The world’s most photographed mountain, the rugged Matterhorn that looks like a jagged tooth, is indisputably the showstopper at Zermatt, Switzerland’s most popular ski town in the canton of Valais. Bathed in the orange glow of the early morning light or covered in wispy clouds on a grey day, the triangular peak, which inspired Theodor Tobler to create the popular Toblerone chocolate, is omnipresent.
There’s history in every corner of this 5,600-population town, whose name comes from the German “Zur matte”—in the meadows. First mentioned in documents in the 13th century as Prato Borno, it was a community of farmers, cowherds and goatherds, who started the village on the banks of the Matter Vispa. It all changed in 1865, says our guide, Angela Moser, when the mountain was first scaled by four British mountaineers led by Edward Whymper and three Alpine guides—both triumph and tragedy, with the snapping of a poor-quality rope killing four of the seven.
Arriving on the Glacier Express that cuts through the Alps, traversing 291 bridges and 91 tunnels, I am awed by Zermatt—the wooden chalets darkened with time, flower boxes, black-nosed sheep, small electric vehicles ferrying tourists, glacial green streams, all nestled amidst the grand amphitheatre of mountains.
Surrounded by 38 peaks that stretch above 4,000m, Zermatt is a favourite with skiers, adrenaline seekers and mountaineers. At first they came by horse and carriage and sedan chairs. The railways came in 1891. In 1927, winter tourism was born—ski championships began.
The main street, Bahnhofstrasse, is studded with bronze plaques, honouring 11 Alpinists, from Lucy Walker, the first woman—in skirts, no less—to scale the Matterhorn in 1871, to Peter Taugwalder, the guide on the first expedition.
2021 marks 150 years of the moment when Walker, a British mountaineer, scaled the peak. She went on to complete 98 expeditions, until her death in 1916. In 1909, she became a member of the newly-formed Ladies Alpine Club, serving as its president between 1913-15. “According to the book Food On Foot: A History Of Eating On Trails And In The Wild by Demet Güzey, Walker operated on a diet of ‘sponge cake and champagne’,” states an article on the Matterhorn Chalets website.

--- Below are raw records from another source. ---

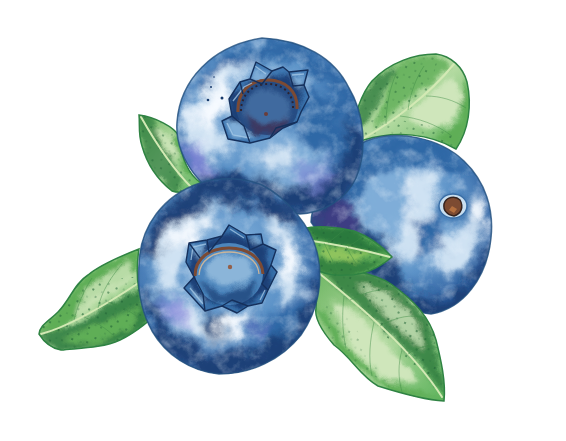
<!DOCTYPE html>
<html lang="en">
<head>
<meta charset="utf-8">
<title>Blueberries in watercolour</title>
<style>
:root{--paper:#fff;--ink:#173a6c;--navy:#1c4077;--blue:#2f67a6;--sky:#7fadd8;--mist:#cfe2f3;--violet:#8583d8;--rust:#7c4a33;--leaf-dark:#2c7a3c;--leaf:#5fae57;--leaf-light:#cfe6bb}
html,body{margin:0;background:var(--paper);overflow:hidden}
svg{display:block;width:566px;height:441px}
.ink{fill:var(--ink)}.navy{fill:var(--navy)}.blue{fill:var(--blue)}.sky{fill:var(--sky)}.mist{fill:var(--mist)}.white{fill:#f6faff}.violet{fill:var(--violet)}
.leaf-dark{fill:var(--leaf-dark)}.leaf-mid{fill:var(--leaf)}.leaf-light{fill:var(--leaf-light)}
.edge{fill:none;stroke:#24507f;stroke-width:1.5;opacity:.8}
.leaf-edge{fill:none;stroke:#2f8343;stroke-width:1.5}
.rib{fill:none;stroke:#d3e9b4;stroke-width:2;stroke-linecap:round}
.vein{fill:none;stroke:#3c8a46;stroke-width:1;opacity:.45}
.fold{fill:none;stroke:#15305c;stroke-width:1.4;stroke-linejoin:round}
.shine{fill:none;stroke:#a9cbe8;stroke-width:1.3;opacity:.75}
.rim{fill:none;stroke:var(--rust);stroke-width:3}
</style>
</head>
<body>
<svg viewBox="0 0 566 441" role="img" aria-label="Three watercolour blueberries with green leaves">
<defs>
<filter id="wash" x="-30%" y="-30%" width="160%" height="160%">
<feGaussianBlur stdDeviation="5" result="soft"/>
<feTurbulence type="fractalNoise" baseFrequency=".045" numOctaves="4" seed="6"/>
<feDisplacementMap in="soft" scale="26" xChannelSelector="R" yChannelSelector="G"/>
</filter>
<filter id="small-wash" x="-30%" y="-30%" width="160%" height="160%">
<feGaussianBlur stdDeviation="2" result="soft"/>
<feTurbulence type="fractalNoise" baseFrequency=".08" numOctaves="3" seed="3"/>
<feDisplacementMap in="soft" scale="8" xChannelSelector="R" yChannelSelector="G"/>
</filter>
<filter id="grain" x="0" y="0" width="100%" height="100%">
<feTurbulence type="fractalNoise" baseFrequency=".06" numOctaves="5" seed="11"/>
<feColorMatrix values="0 0 0 0 .9  0 0 0 0 .95  0 0 0 0 1  2.6 0 0 0 -1.2"/>
</filter>
<radialGradient id="berry-round" cx=".46" cy=".42" r=".6">
<stop offset="0" stop-color="#8db8df"/><stop offset=".6" stop-color="#5d93c8"/><stop offset="1" stop-color="#28599a"/>
</radialGradient>
<linearGradient id="leaf-fill" x1="0" y1="0" x2="1" y2="1">
<stop offset="0" stop-color="#6db562"/><stop offset=".5" stop-color="#b7dca4"/><stop offset="1" stop-color="#5cb25b"/>
</linearGradient>
<pattern id="stipple" width="31" height="27" patternUnits="userSpaceOnUse" patternTransform="rotate(23)">
<g fill="#1f6235"><circle cx="3" cy="4" r=".9"/><circle cx="10" cy="2" r=".6"/><circle cx="17" cy="7" r=".9"/><circle cx="25" cy="3" r=".7"/><circle cx="7" cy="11" r=".7"/><circle cx="13" cy="14" r="1"/><circle cx="22" cy="13" r=".6"/><circle cx="28" cy="11" r=".9"/><circle cx="4" cy="19" r=".8"/><circle cx="10" cy="23" r=".6"/><circle cx="18" cy="20" r=".8"/><circle cx="24" cy="24" r=".9"/><circle cx="29" cy="19" r=".6"/></g>
</pattern>
<path id="berry-top" d="M177 122C180 80 212 46 262 38C302 40 334 57 349 88C364 113 368 150 356 178C346 200 322 213 300 214L240 212C206 194 174 160 177 122Z"/>
<path id="berry-right" d="M311 222C312 198 338 153 366 141C398 129 440 138 464 161C486 182 494 210 491 238C487 278 463 309 431 314C396 311 346 276 311 222Z"/>
<path id="berry-front" d="M139 264C140 226 164 195 200 183C220 176 245 178 262 185C287 198 311 226 317 252C324 281 318 311 301 335C281 360 251 374 219 374C190 371 166 355 152 331C141 311 137 287 139 264Z"/>
<path id="leaf-top-right" d="M350 142C354 116 361 94 372 81C390 62 415 54 436 54C451 56 463 67 467 82C472 105 469 130 456 149C430 134 396 130 364 140Z"/>
<path id="leaf-left" d="M139 115C155 117 174 127 179 136C181 156 188 174 201 183C193 191 181 194 172 191C158 180 147 164 142 146C138 134 140 124 139 115Z"/>
<path id="leaf-low-left" d="M139 249C121 256 100 265 88 275C74 284 70 300 58 312C48 322 40 325 39 334C44 342 50 348 61 350C80 348 103 348 120 340C135 333 143 325 149 321C140 300 134 280 139 249Z"/>
<path id="leaf-low-right" d="M318 268C342 266 376 274 391 284C415 301 430 318 436 340C441 360 446 382 444 401C424 400 397 392 378 386C360 376 352 358 334 345C321 330 314 318 316 308Z"/>
<path id="leaf-centre" d="M303 229C316 225 337 227 354 231C368 236 382 246 392 257C380 267 363 276 345 275C332 276 318 273 313 266Z"/>
<path id="crown-top" d="M229 99L240 82L250 79L256 62L272 71L283 67L289 72L308 70L304 85L309 97L301 112L297 122L283 128L270 138L250 143L228 139L222 121L232 116Z"/>
<path id="crown-front" d="M186 262L189 243L207 240L222 236L229 225L246 235L261 234L263 244L276 250L271 265L277 272L268 290L262 303L248 306L237 313L222 306L205 311L195 300L184 288L194 277Z"/>
<clipPath id="in-top"><use href="#berry-top"/></clipPath>
<clipPath id="in-right"><use href="#berry-right"/></clipPath>
<clipPath id="in-front"><use href="#berry-front"/></clipPath>
<clipPath id="in-leaf-top-right"><use href="#leaf-top-right"/></clipPath>
<clipPath id="in-leaf-left"><use href="#leaf-left"/></clipPath>
<clipPath id="in-leaf-low-left"><use href="#leaf-low-left"/></clipPath>
<clipPath id="in-leaf-low-right"><use href="#leaf-low-right"/></clipPath>
<clipPath id="in-leaf-centre"><use href="#leaf-centre"/></clipPath>
<clipPath id="in-crown-top"><use href="#crown-top"/></clipPath>
<clipPath id="in-crown-front"><use href="#crown-front"/></clipPath>
</defs>

<g id="upper-right-leaf">
<use href="#leaf-top-right" fill="url(#leaf-fill)"/>
<g clip-path="url(#in-leaf-top-right)">
<g filter="url(#small-wash)">
<path class="leaf-dark" opacity=".75" d="M350 142L360 100L378 76L400 66L384 92L368 120Z"/>
<path class="leaf-mid" opacity=".8" d="M372 130L404 104L450 66L436 54L400 62L384 100Z"/>
<path class="leaf-light" d="M406 116L450 78L466 98L452 124L424 130Z"/>
<path class="leaf-mid" d="M466 74L474 110L458 152L434 138L460 122Z"/>
</g>
<path fill="url(#stipple)" opacity=".7" d="M350 142L370 80L440 50L430 90L400 120L452 130L456 150Z"/>
<path class="rib" d="M364 138C392 122 428 96 454 64"/>
<path class="vein" d="M386 124C386 106 390 88 396 74M408 110C410 94 416 78 424 66M400 116C418 118 436 124 452 136M426 96C440 96 454 100 466 108"/>
</g>
<use href="#leaf-top-right" class="leaf-edge"/>
</g>

<g id="left-leaf">
<use href="#leaf-left" fill="url(#leaf-fill)"/>
<g clip-path="url(#in-leaf-left)">
<g filter="url(#small-wash)">
<path class="leaf-dark" opacity=".7" d="M136 112L152 116L160 142L184 180L176 196L146 164Z"/>
<path class="leaf-light" opacity=".8" d="M154 130L172 136L180 160L170 154Z"/>
<path class="leaf-mid" d="M172 126L182 138L202 184L190 178L178 156Z"/>
</g>
<rect x="136" y="112" width="66" height="82" fill="url(#stipple)" opacity=".65"/>
<path class="rib" d="M141 117C154 140 172 168 192 188"/>
</g>
<use href="#leaf-left" class="leaf-edge"/>
</g>

<g id="lower-left-leaf">
<use href="#leaf-low-left" fill="url(#leaf-fill)"/>
<g clip-path="url(#in-leaf-low-left)">
<g filter="url(#small-wash)">
<path class="leaf-mid" d="M36 334L88 272L140 246L138 270L96 296L60 330Z"/>
<path class="leaf-light" opacity=".8" d="M84 290L130 260L134 276L98 302L74 318Z"/>
<path class="leaf-dark" opacity=".85" d="M38 336L78 324L108 304L138 288L150 322L122 342L60 352Z"/>
<path class="leaf-mid" d="M62 340L112 318L140 306L132 328L92 344Z"/>
</g>
<path fill="url(#stipple)" opacity=".8" d="M36 334L70 294L100 280L144 276L152 324L120 342L60 352Z"/>
<path class="rib" d="M41 334C72 326 110 302 140 282"/>
<path class="vein" d="M74 320C78 304 84 290 92 278M98 308C102 290 112 276 122 264M84 317C96 322 106 328 116 338M108 302C120 306 132 312 142 320"/>
</g>
<use href="#leaf-low-left" class="leaf-edge"/>
</g>

<g id="right-berry">
<use href="#berry-right" fill="url(#berry-round)"/>
<g clip-path="url(#in-right)">
<g filter="url(#wash)">
<path class="navy" d="M304 222L330 166L350 180L352 216L392 250L404 286L436 302L470 286L498 232L500 290L430 330L350 290Z"/>
<path class="blue" d="M336 164L376 138L430 134L474 164L456 172L404 158L372 172L350 210Z"/>
<path class="sky" d="M370 174L416 166L440 180L420 210L386 226L360 214Z"/>
<path class="mist" d="M412 172L440 172L436 204L424 232L404 262L392 238L410 214Z"/>
<path class="mist" d="M430 240L470 222L482 240L462 270L440 276Z"/>
<path class="blue" d="M414 220L444 226L440 250L416 252Z"/>
<path class="white" d="M472 190L488 206L488 230L472 226Z"/>
<path fill="#3c3e83" d="M308 216L336 200L364 214L356 236L324 236Z"/>
</g>
<rect x="300" y="126" width="200" height="196" filter="url(#grain)" opacity=".35"/>
<ellipse class="blue" cx="453" cy="207" rx="18" ry="16" opacity=".5" filter="url(#small-wash)"/>
<ellipse cx="453" cy="206" rx="14" ry="12" fill="#c9dff0" stroke="#3a6ea6" stroke-width="1.5"/>
<path d="M444 204C446 197 455 195 460 200C464 207 461 214 454 216C447 215 443 210 444 204Z" fill="#7d4b32" stroke="#35231f" stroke-width="1.5"/>
<path d="M449 210L452 206L457 209L454 213Z" fill="#b4703f"/>
</g>
<use href="#berry-right" class="edge"/>
</g>

<g id="lower-right-leaf">
<use href="#leaf-low-right" fill="url(#leaf-fill)"/>
<g clip-path="url(#in-leaf-low-right)">
<g filter="url(#small-wash)">
<path class="leaf-light" d="M330 300L356 312L420 380L390 382L354 350Z"/>
<path class="leaf-mid" d="M312 300L328 316L346 346L380 380L444 400L400 398L340 354Z"/>
<path class="leaf-dark" opacity=".8" d="M318 266L384 276L428 316L446 396L418 362L372 318L336 286Z"/>
<path class="leaf-light" opacity=".8" d="M358 284L390 294L418 322L424 350L390 320Z"/>
</g>
<path fill="url(#stipple)" opacity=".8" d="M318 266L390 282L436 334L446 402L380 330Z"/>
<path fill="url(#stipple)" opacity=".45" d="M318 300L350 318L390 388L334 346Z"/>
<path class="rib" d="M320 274C360 306 412 350 442 397"/>
<path class="vein" d="M350 300C366 292 380 288 394 290M380 326C398 316 412 314 426 318M408 354C420 346 430 344 438 348M344 296C342 314 342 330 346 348M374 322C370 340 368 358 372 376M402 350C398 364 398 378 402 392"/>
</g>
<use href="#leaf-low-right" class="leaf-edge"/>
</g>

<g id="top-berry">
<use href="#berry-top" fill="url(#berry-round)"/>
<g clip-path="url(#in-top)">
<g filter="url(#wash)">
<path class="blue" d="M194 84L230 48L290 38L340 68L364 120L346 116L326 80L280 58L232 64L206 96Z"/>
<path class="mist" d="M186 108L222 66L252 64L232 92L218 122L226 152L204 158L184 136Z"/>
<path class="white" d="M206 94L230 78L232 100L212 130L196 120Z"/>
<path class="blue" d="M290 128L312 82L340 102L350 146L328 160Z"/>
<path class="navy" d="M352 110L372 150L350 200L300 220L250 200L196 182L200 168L250 176L306 190L340 168Z"/>
<path class="sky" d="M244 148L296 138L330 160L304 188L262 180Z"/>
<path class="mist" d="M260 152L288 146L296 164L274 170Z"/>
<path class="violet" opacity=".75" d="M180 142L200 146L214 172L198 178L184 164Z"/>
<path class="violet" opacity=".5" d="M292 172L330 160L336 178L308 194Z"/>
</g>
<rect x="170" y="32" width="200" height="186" filter="url(#grain)" opacity=".35"/>
<g class="ink"><circle cx="222" cy="98" r="1.5"/><circle cx="211" cy="87" r="1"/><circle cx="208" cy="100" r="1.3"/><circle cx="214" cy="77" r=".8"/></g>
</g>
<use href="#berry-top" class="edge"/>
<use href="#crown-top" fill="#3f77b1"/>
<g clip-path="url(#in-crown-top)">
<g filter="url(#small-wash)">
<path class="navy" d="M228 100L250 80L290 74L306 84L294 120L250 136L230 122Z"/>
<path class="sky" d="M226 122L240 122L256 138L232 138Z"/>
<path class="sky" d="M256 68L270 76L262 82L250 80ZM290 76L306 74L300 90Z"/>
</g>
<ellipse cx="267" cy="107" rx="31" ry="28" fill="#264c83"/>
<g filter="url(#small-wash)"><ellipse cx="267" cy="109" rx="23" ry="20" fill="#416a9f"/><path fill="#3d3861" d="M246 112L264 126L290 116L280 134L254 134Z"/></g>
<path class="rim" d="M238 112C237 92 250 80 268 80C286 80 298 92 297 109"/>
<path fill="none" stroke="#2d2330" stroke-width="2" stroke-dasharray="2 3" d="M241 111C241 95 252 84 268 84C284 84 294 95 293 109"/>
<path class="shine" d="M233 101L244 87L252 83M255 66L266 74M292 75L304 74M227 123L233 135L250 138"/>
<path class="fold" d="M250 79L262 84L272 71M289 72L293 86L304 85M232 116L244 126L250 143M270 138L276 128L297 122M240 82L243 94"/>
</g>
<circle cx="266" cy="114" r="2" fill="#6b3d39"/>
<use href="#crown-top" class="fold"/>
</g>

<g id="centre-leaf">
<use href="#leaf-centre" class="leaf-mid"/>
<g clip-path="url(#in-leaf-centre)">
<g filter="url(#small-wash)">
<path class="leaf-dark" d="M300 226L350 228L392 256L352 248L316 240Z"/>
<path class="leaf-dark" opacity=".8" d="M308 256L340 262L388 260L346 280L314 272Z"/>
<path fill="#8fc45d" d="M324 246L372 254L350 262L322 256Z"/>
</g>
<rect x="300" y="224" width="94" height="54" fill="url(#stipple)" opacity=".8"/>
<path class="rib" d="M306 240C334 244 364 250 390 257"/>
<path class="vein" d="M328 243L344 230M348 247L364 236M324 243L338 272M346 247L360 270"/>
</g>
<use href="#leaf-centre" class="leaf-edge"/>
</g>

<g id="front-berry">
<use href="#berry-front" fill="url(#berry-round)"/>
<g clip-path="url(#in-front)">
<g filter="url(#wash)">
<path class="navy" d="M140 250L164 206L210 178L264 180L304 222L284 224L246 202L206 204L172 228L156 262Z"/>
<path class="mist" d="M154 254L178 222L212 208L206 234L184 250L180 290L156 290Z"/>
<path class="white" d="M172 240L196 220L204 230L186 252Z"/>
<path class="mist" d="M262 214L288 228L304 262L298 296L280 302L280 246Z"/>
<path class="white" d="M282 236L298 252L296 282L284 276Z"/>
<path class="navy" d="M138 290L156 296L168 332L206 352L264 350L300 318L322 262L330 310L290 366L220 384L160 350Z"/>
<path class="mist" d="M168 300L190 304L208 320L250 318L236 340L200 340L172 322Z"/>
<path class="white" d="M226 318L256 314L244 332L222 336Z"/>
<path class="ink" opacity=".8" d="M206 314L224 316L222 338L206 334Z"/>
<path class="blue" d="M252 328L284 306L302 312L284 340L256 348Z"/>
<path class="violet" opacity=".7" d="M160 296L182 304L190 326L168 318Z"/>
<path class="violet" opacity=".5" d="M248 330L274 322L262 342Z"/>
</g>
<rect x="132" y="174" width="194" height="206" filter="url(#grain)" opacity=".35"/>
</g>
<use href="#berry-front" class="edge"/>
<use href="#crown-front" fill="#386fa9"/>
<g clip-path="url(#in-crown-front)">
<g filter="url(#small-wash)">
<path class="navy" d="M190 252L228 232L266 246L272 286L240 308L202 300L188 282Z"/>
<path class="sky" d="M190 246L204 244L198 260ZM248 238L260 238L258 246ZM188 286L204 300L198 304Z"/>
</g>
<ellipse cx="229" cy="274" rx="34" ry="31" fill="#4d86bd"/>
<g filter="url(#small-wash)"><ellipse cx="230" cy="270" rx="24" ry="16" fill="#8bb5d9"/><path class="navy" opacity=".75" d="M198 280L222 294L258 282L250 304L214 304Z"/></g>
<path class="rim" d="M195 276C195 258 210 248 229 248C248 248 262 258 263 274"/>
<path fill="none" stroke="#c9b59b" stroke-width="1.3" d="M199 275C200 260 213 252 229 252C246 252 258 261 259 274"/>
<path class="shine" d="M191 260L193 247L206 244M230 229L244 238M190 288L203 304M265 290L260 300"/>
<path class="fold" d="M207 240L209 252L222 236M246 235L250 250L263 244M194 277L203 294L205 311M222 306L232 300L248 306M271 265L262 284L268 290M189 243L200 258"/>
</g>
<circle cx="230" cy="267" r="2.2" fill="#94604a"/>
<use href="#crown-front" class="fold"/>
</g>
</svg>
</body>
</html>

As part of the celebrations marking her historic ascent, the town is hosting a series of events, including a tribute to women mountaineers at Museumsplatz. Since March, the Swiss tourism campaign 100% Women Peak Challenge has seen women-only teams trying to ascend all the 48, 4,000m peaks in the Swiss Alps. The Indian twins Nungshi and Tashi Malik, who started with the Breithorn at 4,164m, are among them.
The Matterhorn is at the centre of life in Zermatt. Even the chocolates at the famous Fuchs Bakery are shaped like the mountain. Every stone and building in the town references the mountains. In Old Town, in the Hinterdorf— that translates to rear village—an ornate fountain evokes memories of the legendary mountain guide Ulrich Inderbinen, who scaled the Matterhorn 370 times at least, the last when he was 90. Hinterdorf’s main street is lined with over 30 of the oldest buildings—barns and houses built between the 16th and 18th centuries, larch-wood chalets with heavy slate shingle roofs. Many were built on stone stilts to keep food out of the reach of mice.
At the mountaineers’ cemetery at the local Catholic church, in the heart of town, are memorials to mountaineers and guides who died in avalanches and rockfalls or fell into crevasses. An Unknown Climber’s Grave pays homage to the more than 500 people who have lost their lives since the 1860s.
I take the cable car to the Matterhorn Glacier paradise, the highest mountain station in Europe at 3,883m, with a bewitching panorama of glaciers and peaks. Fifteen metres below the glacier is a wonderland of dragons and wolves created by ice sculptors.
Most of the passengers in the cable cars are sunburnt skiers lugging equipment to the pistes, to enjoy some of the most beautiful ski runs. Others are there to enjoy the town’s 400km marked hiking trails, with clear Alpine lakes, pine forests, marmots and ibex.
Underlying everything in Zermatt is the attention to sustainability. It’s completely self-sufficient in pure spring water. Pedestrians and electric vehicles rule the roads in this car-free town. Every chalet has a vegetable patch.
On my last morning, I hurtle on a funicular that runs though a rock-cut tunnel towards Sunnega. This is the starting point of the Five Lakes trek that allows you to glimpse the Matterhorn’s reflection in crystal-clear lakes or enjoy clear views of the valley. That moment, as the sun shines on the peak, is embedded in my memory.
Kalpana Sunder is a Chennai-based journalist.